2000. Two British breast surgeons conduct clinical trials at two breast clinics in England and Wales. They study 100 women to see if going bra-free (a more positive term the physicians used for braless) could lessen breast pain. Their study concluded that the majority of pre-menopausal women found decreased pain during a three-month bra-free study period. The women were instructed to not wear a bra for three months and instead to wear a loose and non-restricting camisole if they desired an alternative undergarment. For comparison, they then returned to wearing bras for another three months. For additional study control, another group of women did the reverse and were bra-wearers for three months, then bra-free for three months. A half-hour documentary was filmed in conjunction with the studies and was shown on nationwide television in England in November, 2000 on Channel 4 UK. Several of the women were interviewed and discussed the life-altering improvements in their breast health, such as being able to now pick up their children or hug their spouse without pain. (Simon Cawthorne, M.D. surgeon at Frenchay Hospital, Bristol, England and Prof. Robert Mansel, M.D., Surgery Dept. Head, University of Wales Medical School, Cardif, Wales.) Doctors interviewed in the film commented about how breasts in bras are hotter than bra-free breasts and the possible connection of this breast heating with breast cancer. Prof. Hugh Simpson discussed his published research, which has previously proven that pre-cancerous and cancerous breasts are both hotter than normal breasts. The documentary included video thermography of women with and without bras, proving that bras cause localized heating of breast tissue.
2000. A group of researchers in Japan published their studies showing that wearing a girdle and bra lowers the levels of the hormone melatonin by 60 percent. (Chronobiol Int 2000 Nov;17(6):783-93 “The effects of skin pressure by clothing on circadian rhythms of core temperature and salivary melatonin.” Lee YA, Hyun KJ, Tokura H, Department of Environmental Health, Nara Women’s University, Japan.)
Melatonin is intimately involved with sleep cycles and is used to prevent jet-lag. Numerous published studies have suggested that melatonin has anti-cancer activities, that it is an antioxidant and can prevent DNA damage, and that it is intimately involved in the immune system and can bind directly to T helper cells. Researchers in Spain have published an article outlining the possible use of melatonin in breast cancer prevention and treatment (Histol Histopathol 2000 Apr;15(2):637-47). Recent research (J. Hansen, “Light at Night, Shiftwork, and Breast Cancer Risk” J Natl Cancer Inst 2001; 93: 1513-1515) has shown that nighttime exposure to light is associated with increased rates of breast cancer. This builds upon previous research that showed that light at night suppresses melatonin production.

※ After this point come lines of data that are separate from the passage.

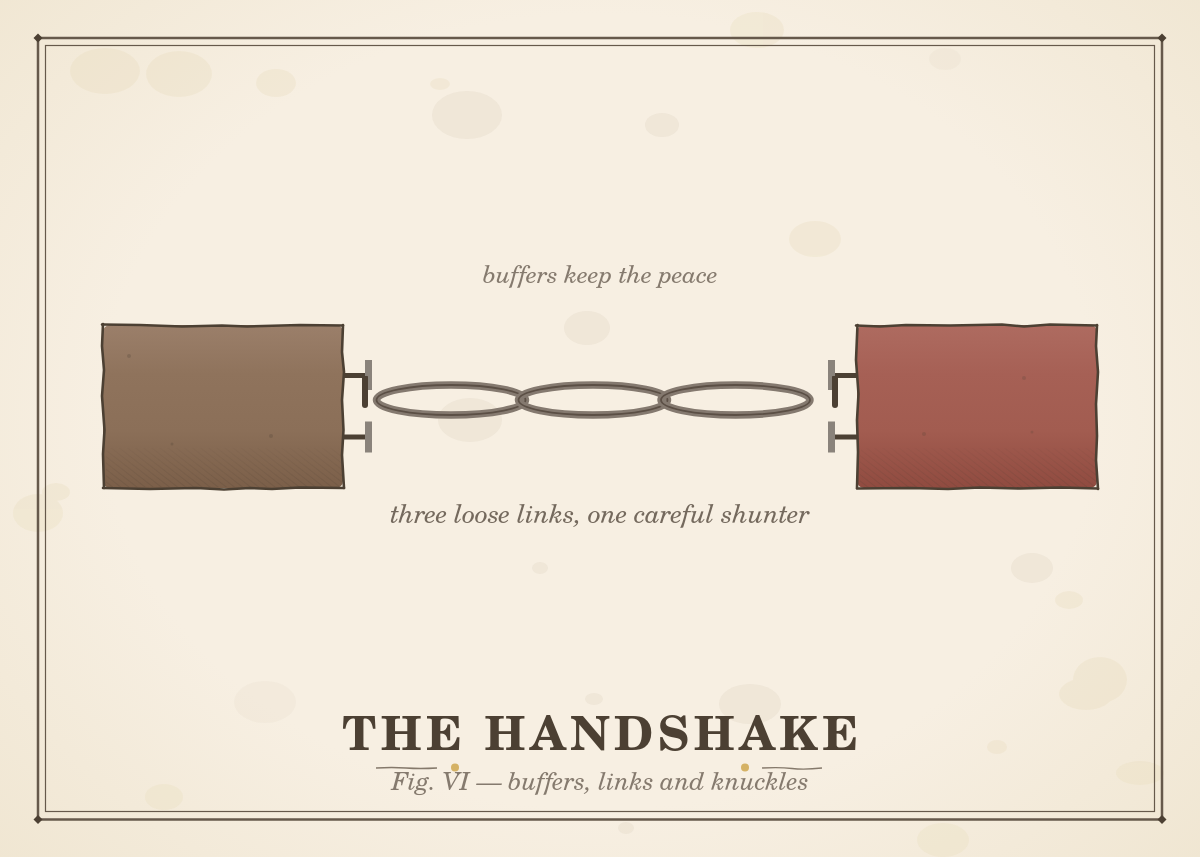
<!DOCTYPE html>
<html lang="en">
<head>
<meta charset="utf-8">
<title>The Handshake</title>
<style>
:root {
  --paper: #f7efe2;
  --paper-edge: #efe5d0;
  --ink: #4c4033;
  --ink-frame: #66594b;
  --ink-soft: #857a6e;
  --ink-mid: #74695d;
  --iron: #8a837b;
  --link: #84796f;
  --gold: #d5b265;
  --stain: #e6d9b8;
}
* { box-sizing: border-box; margin: 0; padding: 0; }
html, body { width: 1200px; height: 857px; overflow: hidden; background: var(--paper); }
.plate {
  position: relative;
  width: 1200px;
  height: 857px;
  overflow: hidden;
  background: radial-gradient(ellipse 800px 640px at 50% 48%, var(--paper) 62%, var(--paper-edge) 108%);
  font-family: "TeX Gyre Schola", "Noto Serif", Georgia, serif;
}
.drawing { position: absolute; left: 0; top: 0; display: block; }
.line {
  position: absolute;
  left: 0;
  width: 1200px;
  text-align: center;
  white-space: nowrap;
  line-height: 0;
  font-style: italic;
  font-weight: 400;
}
.line::before { content: ""; display: inline-block; height: 60px; }
.note-top { top: 223px; font-size: 24.5px; letter-spacing: -0.3px; color: var(--ink-soft); }
.note-bottom { top: 463px; font-size: 26px; letter-spacing: -0.36px; color: var(--ink-mid); }
.title { top: 690px; padding-left: 5px; font-size: 47px; font-style: normal; font-weight: 700; letter-spacing: 4.6px; color: var(--ink); }
.caption { top: 730px; font-size: 25px; letter-spacing: -0.26px; color: var(--ink-soft); }
</style>
</head>
<body>
<main class="plate">
  <svg class="drawing" width="1200" height="857" viewBox="0 0 1200 857" aria-hidden="true">
    <defs>
      <linearGradient id="brown-paint" x1="0" y1="0" x2="0" y2="1">
        <stop offset="0" stop-color="#9b7f6a"/>
        <stop offset=".3" stop-color="#8f735c"/>
        <stop offset=".65" stop-color="#8b6f58"/>
        <stop offset="1" stop-color="#7b5f49"/>
      </linearGradient>
      <linearGradient id="red-paint" x1="0" y1="0" x2="0" y2="1">
        <stop offset="0" stop-color="#ae6b60"/>
        <stop offset=".3" stop-color="#a66055"/>
        <stop offset=".65" stop-color="#a25c50"/>
        <stop offset="1" stop-color="#904b40"/>
      </linearGradient>
      <linearGradient id="hatch-fade" x1="0" y1="0" x2="0" y2="1">
        <stop offset="0" stop-color="#fff" stop-opacity=".25"/>
        <stop offset="1" stop-color="#fff"/>
      </linearGradient>
      <pattern id="hatch" width="5" height="8" patternUnits="userSpaceOnUse" patternTransform="rotate(-52)">
        <line x1="0" y1="0" x2="0" y2="8" stroke="#4c4033" stroke-width="1.2"/>
      </pattern>
      <mask id="hatch-mask" maskUnits="userSpaceOnUse" x="0" y="448" width="1200" height="40">
        <rect y="448" width="1200" height="40" fill="url(#hatch-fade)"/>
      </mask>
      <path id="corner" d="M0-4.500L4.500 0L0 4.500L-4.500 0Z"/>
      <g id="chain-link" fill="none">
        <ellipse rx="74.500" ry="15" stroke="#84796f" stroke-width="7.500"/>
        <ellipse rx="74.500" ry="15" stroke="#5b4f45" stroke-width="1.800"/>
      </g>
      <g id="buffer-gear">
        <g fill="none" stroke="#4c4033" stroke-width="5">
          <path d="M343 375.500H366M343 437H366"/>
          <path d="M365 377V405" stroke-width="6" stroke-linecap="round"/>
        </g>
        <path d="M365 360h7v30h-4v-14h-3zM365 421.500h7v31h-7z" fill="#8a837b"/>
      </g>
    </defs>

    <g id="paper-stains" fill="#e6d9b8" opacity=".28">
      <ellipse cx="105" cy="71" rx="35" ry="23"/>
      <ellipse cx="179" cy="74" rx="33" ry="23"/>
      <ellipse cx="276" cy="83" rx="20" ry="14"/>
      <ellipse cx="815" cy="239" rx="26" ry="18"/>
      <ellipse cx="38" cy="513" rx="25" ry="19"/>
      <ellipse cx="56" cy="492" rx="14" ry="9"/>
      <ellipse cx="1100" cy="680" rx="27" ry="23"/>
      <ellipse cx="1086" cy="694" rx="27" ry="16"/>
      <ellipse cx="1069" cy="600" rx="14" ry="9"/>
      <ellipse cx="943" cy="840" rx="26" ry="17"/>
      <ellipse cx="757" cy="30" rx="27" ry="18"/>
      <ellipse cx="1140" cy="773" rx="24" ry="12"/>
      <ellipse cx="164" cy="797" rx="19" ry="13"/>
      <ellipse cx="997" cy="747" rx="10" ry="7"/>
      <ellipse cx="440" cy="84" rx="10" ry="6"/>
    </g>
    <g id="grey-stains" fill="#d8cdb9" opacity=".24">
      <ellipse cx="467" cy="115" rx="35" ry="24"/>
      <ellipse cx="662" cy="125" rx="17" ry="12"/>
      <ellipse cx="587" cy="328" rx="23" ry="17"/>
      <ellipse cx="470" cy="420" rx="32" ry="22"/>
      <ellipse cx="1032" cy="568" rx="21" ry="15"/>
      <ellipse cx="540" cy="568" rx="8" ry="6"/>
      <ellipse cx="594" cy="699" rx="9" ry="6"/>
      <ellipse cx="750" cy="704" rx="31" ry="20"/>
      <ellipse cx="265" cy="702" rx="31" ry="21" opacity=".5"/>
      <ellipse cx="945" cy="59" rx="16" ry="11" opacity=".5"/>
      <ellipse cx="626" cy="828" rx="8" ry="6"/>
    </g>

    <g id="frame" fill="none" stroke="#66594b">
      <rect x="38" y="38" width="1124" height="781.500" stroke-width="2.500"/>
      <rect x="45.500" y="45.500" width="1109" height="766" stroke-width="1.200"/>
      <g fill="#4c4033" stroke="none">
        <use href="#corner" x="38" y="38"/>
        <use href="#corner" x="1162" y="38"/>
        <use href="#corner" x="38" y="819.500"/>
        <use href="#corner" x="1162" y="819.500"/>
      </g>
    </g>

    <g id="brown-wagon">
      <rect x="103" y="325" width="240" height="163" rx="7" fill="url(#brown-paint)"/>
      <rect x="106" y="448" width="236" height="39" rx="5" fill="url(#hatch)" mask="url(#hatch-mask)" opacity=".32"/>
      <g fill="#4c4033" opacity=".25">
        <circle cx="129" cy="356" r="2"/>
        <circle cx="271" cy="436" r="2"/>
        <circle cx="172" cy="444" r="1.500"/>
      </g>
      <g fill="none" stroke="#4c4033" stroke-width="2.600" stroke-linecap="round" stroke-linejoin="round">
        <path d="M102 324.500L140 325L182 326.500L222 325.500L247 326.500L300 325L343 325.500"/>
        <path d="M343 325L342 352L344 372L342 400L343.500 430L342 455L344 488"/>
        <path d="M344 488L300 487.500L272 489L250 488L224 489.500L196 488L150 489L103 488"/>
        <path d="M104 488L103 454L104.500 430L102 396L104 370L102 346L103 324"/>
      </g>
    </g>

    <g id="red-wagon">
      <rect x="857" y="325" width="240" height="163" rx="7" fill="url(#red-paint)"/>
      <rect x="860" y="448" width="236" height="39" rx="5" fill="url(#hatch)" mask="url(#hatch-mask)" opacity=".32"/>
      <g fill="#4c4033" opacity=".2">
        <circle cx="1024" cy="378" r="2"/>
        <circle cx="924" cy="434" r="2"/>
        <circle cx="1032" cy="432" r="1.500"/>
      </g>
      <g fill="none" stroke="#4c4033" stroke-width="2.600" stroke-linecap="round" stroke-linejoin="round">
        <path d="M856 325.500L880 326.500L906 325L950 325.500L1002 324.500L1024 326.500L1050 324.500L1097 325.500"/>
        <path d="M1097 325L1096 346L1098 372L1096 404L1097 436L1096 460L1098 489"/>
        <path d="M1098 488.500L1060 487.500L1020 488.500L980 487.500L948 489L910 488L857 488.500"/>
        <path d="M857 488L858 452L857 420L858.500 394L856 360L857.500 325"/>
      </g>
    </g>

    <g id="coupling">
      <use href="#buffer-gear"/>
      <use href="#buffer-gear" transform="translate(1200 0) scale(-1 1)"/>
      <use href="#chain-link" x="451" y="400"/>
      <use href="#chain-link" x="593" y="400"/>
      <use href="#chain-link" x="735.500" y="400"/>
    </g>

    <g id="title-flourish">
      <path d="M376 768Q392 767 406 768T437 768M762 768Q780 767 792 768.500T822 768" fill="none" stroke="#85796b" stroke-width="1.400"/>
    </g>
  </svg>

  <p class="line note-top">buffers keep the peace</p>
  <p class="line note-bottom">three loose links, one careful shunter</p>
  <h1 class="line title">THE HANDSHAKE</h1>
  <p class="line caption">Fig. VI — buffers, links and knuckles</p>

  <svg class="drawing" width="1200" height="857" viewBox="0 0 1200 857" aria-hidden="true">
    <g id="gold-dots" fill="#d5b265">
      <circle cx="455" cy="767.500" r="4"/>
      <circle cx="745" cy="767.500" r="4"/>
    </g>
  </svg>
</main>
</body>
</html>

December 2000. A medical doctor published his findings on shoulder pain treatment in women with large breasts. In this five-year study, it was suggested that patients remove the weight from their shoulders for a period of two weeks, either by going braless or by wearing a strapless bra. Only one woman chose a strapless bra and all the others went braless. Quoting the article, “Long-term outcome was presence or absence of muscle pain and tenderness. Seventy-nine percent of patients decided to remove breast weight from the shoulder permanently because it rendered them symptom free.” (Ryan, EL, Clin J Pain 2000 Dec;16(4):298-303, “Pectoral girdle myalgia in women: a 5-year study in a clinical setting.”)